But it’s a different experience on Sensory Sensitive Sundays, Derek says. The fewer number of kids makes it less hectic, and Emma usually has classmates to enjoy the time with.
Other first-timers to Sensory Sensitive Sunday this week are Erik Power, his 14-year-old daughter and 5-year-old autistic son, Mays. When Mays last was at Chuck E. Cheese, the crowd and noise were just too much for him, Erik says. This Sunday, Mays is able to run around a little more and doesn’t feel overwhelmed, dad says.
“A lot of it (during regular hours) is the amount of people crammed into such a small space,” Erik says. “Saturdays in the late afternoon, it gets crazy.”
Gloria Magana is out Sunday with a friend’s 17-year-old daughter, Esmi. The teen is a first-Sunday regular because she has challenges with sounds and bright lights that flash quickly, Gloria says.
“She’s still kind of afraid of Chuck E. Cheese, but she’s getting able to tolerate it more.”
The major attraction for Esmi, says Gloria, is collecting the game tickets. She loves to see them fed out of the machines. “That’s her biggest thing, she’s competitive,” Gloria says, “so it’s pretty cool to see that.”

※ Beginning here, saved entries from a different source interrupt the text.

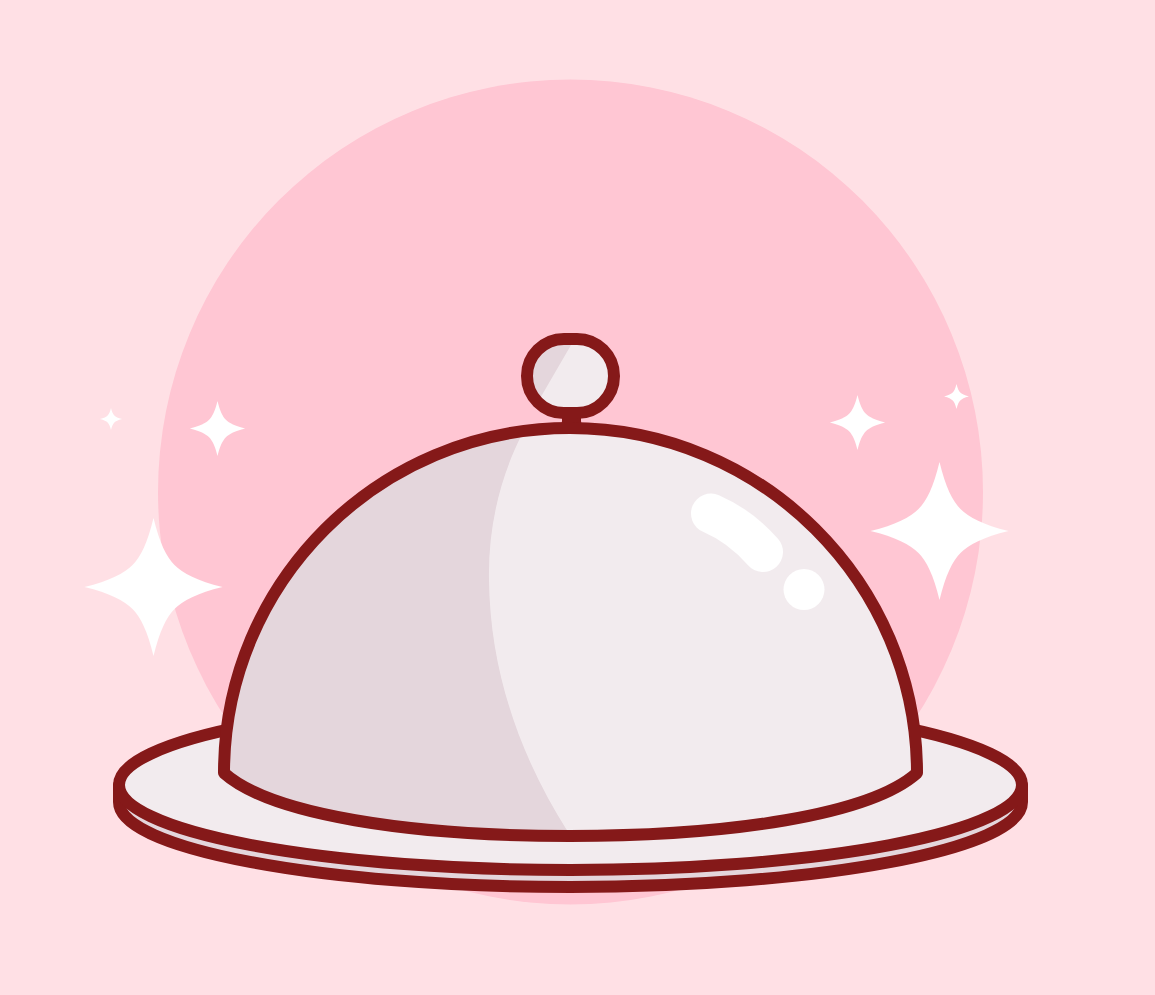
<!DOCTYPE html>
<html lang="en">
<head>
<meta charset="utf-8">
<title>Serving cloche</title>
<style>
:root {
  --blush: #ffe0e5;
  --pink: #ffc6d3;
  --outline: #851919;
  --silver: #f2ebee;
  --shade: #e4d6dc;
  --shine: #fff;
}
html, body { margin: 0; overflow: hidden; background: var(--blush); }
svg { display: block; width: 1155px; height: 995px; }
.backdrop { fill: var(--blush); }
.disc { fill: var(--pink); }
.silver { fill: var(--silver); }
.shade { fill: var(--shade); }
.shine, .sparkles { fill: var(--shine); }
.streak { fill: none; stroke: var(--shine); stroke-width: 40; stroke-linecap: round; }
.outlined { stroke: var(--outline); stroke-width: 12; stroke-linejoin: round; }
.line { fill: none; }
.stem { fill: var(--outline); }
</style>
</head>
<body>
<svg viewBox="0 0 1155 995" role="img" aria-label="Silver cloche on a plate with sparkles">
  <defs>
    <path id="sparkle" d="M0-69C6-44 13-30 21-22C29-14 44-6 69 0C44 6 29 14 21 22C13 30 6 44 0 69C-6 44-13 30-21 22C-29 14-44 6-69 0C-44-6-29-14-21-22C-13-30-6-44 0-69Z"/>
    <path id="dome" d="M224 773C224 583 378 428 570 428S917 583 917 773C870 815 729 836 570 836S271 815 224 773Z"/>
    <rect id="knob" x="527" y="339" width="87" height="74" rx="37"/>
    <clipPath id="dome-clip"><use href="#dome"/></clipPath>
    <clipPath id="knob-clip"><use href="#knob"/></clipPath>
  </defs>

  <rect class="backdrop" width="1155" height="995"/>
  <circle class="disc" cx="570.5" cy="492" r="412.5"/>

  <g id="plate">
    <path class="shade outlined" d="M119 785V802C119 849 321 887 570.5 887S1022 849 1022 802V785Z"/>
    <ellipse class="silver outlined" cx="570.5" cy="785" rx="451.5" ry="85"/>
  </g>

  <g id="cloche">
    <path class="stem" d="M562 410H581V421Q581 424 586 430H557Q562 424 562 421Z"/>
    <use href="#knob" class="silver"/>
    <path class="shade" clip-path="url(#knob-clip)" d="M520 333H578L535 407H520Z"/>
    <use href="#knob" class="line outlined"/>

    <use href="#dome" class="silver"/>
    <path class="shade" clip-path="url(#dome-clip)" d="M210 420H528L522 434C500 478 488 527 489 580C490 670 519 755 568 832L572 840H210Z"/>
    <path class="streak" d="M711 513.5Q740 526 763 552"/>
    <circle class="shine" cx="804" cy="589.5" r="20.5"/>
    <use href="#dome" class="line outlined"/>
  </g>

  <g class="sparkles">
    <use href="#sparkle" transform="translate(153.5 587)"/>
    <use href="#sparkle" transform="translate(217.5 428.5) scale(.4)"/>
    <use href="#sparkle" transform="translate(111 419) scale(.16)"/>
    <use href="#sparkle" transform="translate(939.5 531)"/>
    <use href="#sparkle" transform="translate(857.5 422.5) scale(.4)"/>
    <use href="#sparkle" transform="translate(956.5 396.5) scale(.18)"/>
  </g>
</svg>
</body>
</html>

For more on Sensory Sensitive Sundays, including a list of participating locations, go to www.chuckecheese.com/events/sensory-sensitive-sundays.